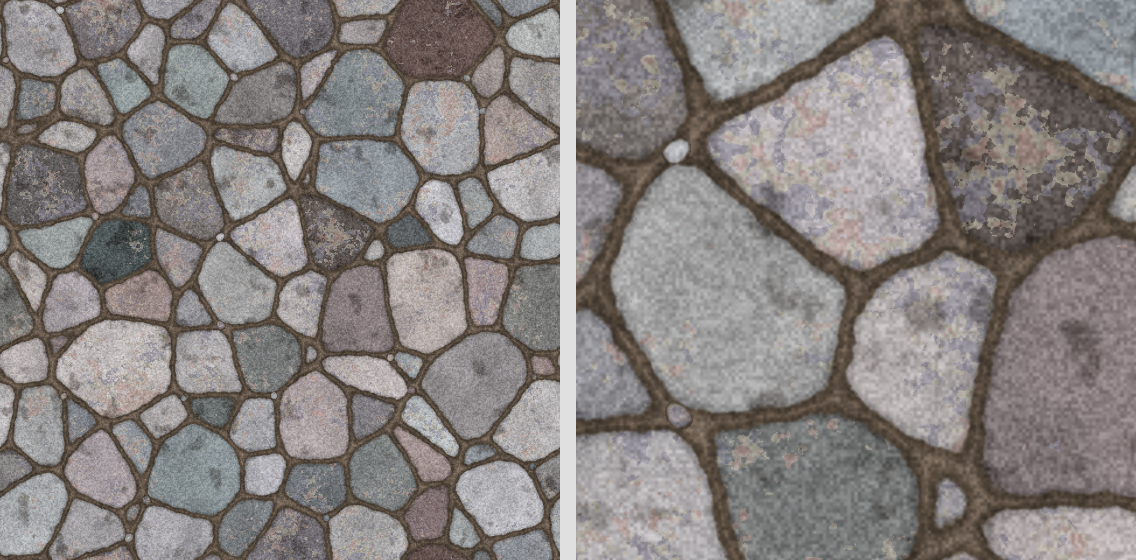
Left, the full canvas; right, a detail of the centre.
This texture is drawn by a Shadertoy shader. Its source:

```glsl
// Irregular fieldstone paving set in brown mortar, seamless on all sides.
// A weighted cellular diagram gives angular stones of mixed size; small pebbles
// fill the wide joints, and wrapped noise adds grain, lichen and dark stains.

const float GRID = 10.0;     // stone sites per side
const float PEBBLES = 32.0;  // pebble sites per side
const float TAU = 6.2831853;

vec3 hash3(vec2 p) {
    vec3 q = fract(p.xyx * vec3(0.1031, 0.1030, 0.0973));
    q += dot(q, q.yxz + 33.33);
    return fract((q.xxy + q.yzz) * q.zyx);
}

// Value noise that wraps after n cells
float noise(vec2 uv, float n) {
    vec2 p = uv * n, i = floor(p), f = p - i;
    f = f * f * (3.0 - 2.0 * f);
    float a = hash3(mod(i, n)).x, b = hash3(mod(i + vec2(1, 0), n)).x;
    float c = hash3(mod(i + vec2(0, 1), n)).x, d = hash3(mod(i + 1.0, n)).x;
    return mix(mix(a, b, f.x), mix(c, d, f.x), f.y);
}

float fbm(vec2 uv, float n) {
    float sum = 0.0, amp = 0.5;
    for (int i = 0; i < 4; i++) {
        sum += amp * noise(uv + 0.137 * float(i), n);
        n *= 2.0;
        amp *= 0.53;
    }
    return sum;
}

// Offset from p to the site of a cell, and the weight of that site
vec3 site(vec2 cell, vec2 p) {
    vec3 h = hash3(mod(cell, GRID) + 17.0);
    return vec3(cell + 0.02 + 0.96 * h.xy - p, 0.95 * pow(h.z, 1.6));
}

// x: distance inside the stone (negative in mortar), yz: stone id
vec3 stones(vec2 uv) {
    vec2 p = uv * GRID, base = floor(p), id = base;
    vec3 own = vec3(0);
    float best = 1e3;
    for (int k = 0; k < 25; k++) {
        vec2 cell = base + vec2(k % 5 - 2, k / 5 - 2);
        vec3 s = site(cell, p);
        float power = dot(s.xy, s.xy) - s.z;
        if (power < best) { best = power; own = s; id = cell; }
    }
    // Soft minimum over all borders rounds the corners
    float sum = 1e-9;
    for (int k = 0; k < 25; k++) {
        vec2 cell = base + vec2(k % 5 - 2, k / 5 - 2);
        if (cell == id) continue;
        vec3 s = site(cell, p);
        float border = (dot(s.xy, s.xy) - s.z - best) / (2.0 * length(s.xy - own.xy) + 1e-4);
        sum += exp(-border / 0.055);
    }
    return vec3(-0.055 * log(sum) - 0.046, mod(id, GRID));
}

// Pebble in the current fine cell, sized to fit the joint around it
vec3 pebble(vec2 uv) {
    vec2 cell = floor(uv * PEBBLES), id = mod(cell, PEBBLES);
    vec2 centre = (cell + 0.3 + 0.4 * hash3(id + 71.0).xy) / PEBBLES;
    float depth = -stones(centre).x;
    float size = depth > 0.055 ? min(0.9 * depth, 0.085) : -1.0;
    return vec3(size - GRID * length(uv - centre), id + 40.0);
}

vec3 stoneColor(vec2 uv, vec2 id) {
    vec3 h = hash3(id + 5.0), g = hash3(id + 93.0);
    vec2 shift = floor(h.xy * 16.0) / 16.0 + uv;
    float tone = mix(0.46, 0.74, h.x) * (g.x < 0.07 ? 0.7 : 1.0);
    vec3 tint = mix(vec3(-0.04, 0.012, 0.012), vec3(0.05, -0.015, -0.035), h.y);
    vec3 col = tone + tint * (1.15 - 0.8 * h.x) + g.y * vec3(0.003, -0.008, 0.02);
    col *= 0.84 + 0.34 * fbm(shift, 22.0);

    // Crusty lichen in cream, rose and lavender flecks
    float patches = fbm(shift + 0.31, 16.0) + 0.85 * (fbm(uv, 150.0) - 0.49);
    float lichen = smoothstep(0.0, 0.04, patches - mix(0.49, 0.76, g.z));
    float kind = 0.5 * fbm(uv + 0.6, 30.0) + 0.5 * fbm(uv + 0.2, 130.0);
    vec3 crust = mix(vec3(0.53, 0.52, 0.58), vec3(0.70, 0.68, 0.61), smoothstep(0.44, 0.48, kind));
    crust = mix(crust, vec3(0.70, 0.58, 0.55), smoothstep(0.53, 0.57, kind));
    col = mix(col, crust, 0.6 * lichen);

    // Dark worn stains
    float stain = smoothstep(0.6, 0.76, fbm(shift + 0.77, 32.0));
    return mix(col, col * vec3(0.66, 0.64, 0.62), 0.75 * stain);
}

void mainImage(out vec4 fragColor, in vec2 fragCoord) {
    vec2 uv = fragCoord / iResolution.xy;
    vec2 bent = uv + 0.0018 * sin(TAU * (uv.yx * vec2(9, 8) + vec2(0.2, 0.6)))
                   + 0.0006 * sin(TAU * (uv.yx * vec2(29, 31) + uv * 7.0));

    vec3 shape = stones(bent), small = pebble(bent);
    if (small.x > max(shape.x, -0.02)) shape = small;
    float edge = shape.x + 0.05 * (fbm(uv, 110.0) - 0.49);
    float grain = noise(uv, 480.0) - 0.5 + 0.5 * (noise(uv + 0.4, 240.0) - 0.5);

    // Mortar: dark beside the stones, sandy in the wide joints
    vec3 mortar = mix(vec3(0.30, 0.255, 0.21), vec3(0.44, 0.385, 0.335), smoothstep(0.015, 0.08, -edge));
    mortar *= 0.8 + 0.4 * fbm(uv, 60.0) + 0.4 * grain;

    vec3 stone = stoneColor(uv, shape.yz) * mix(0.82, 1.0, smoothstep(0.0, 0.06, edge));
    stone += 0.16 * grain;

    float blur = max(0.014, 0.8 * GRID / iResolution.y);
    fragColor = vec4(mix(mortar, stone, smoothstep(-blur, blur, edge)), 1.0);
}
```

==================================================

**Your task**
For the string "kind", find every line of the material that contains it, and copy each one.

**Written answer**
    float kind = 0.5 * fbm(uv + 0.6, 30.0) + 0.5 * fbm(uv + 0.2, 130.0);
    vec3 crust = mix(vec3(0.53, 0.52, 0.58), vec3(0.70, 0.68, 0.61), smoothstep(0.44, 0.48, kind));
    crust = mix(crust, vec3(0.70, 0.58, 0.55), smoothstep(0.53, 0.57, kind));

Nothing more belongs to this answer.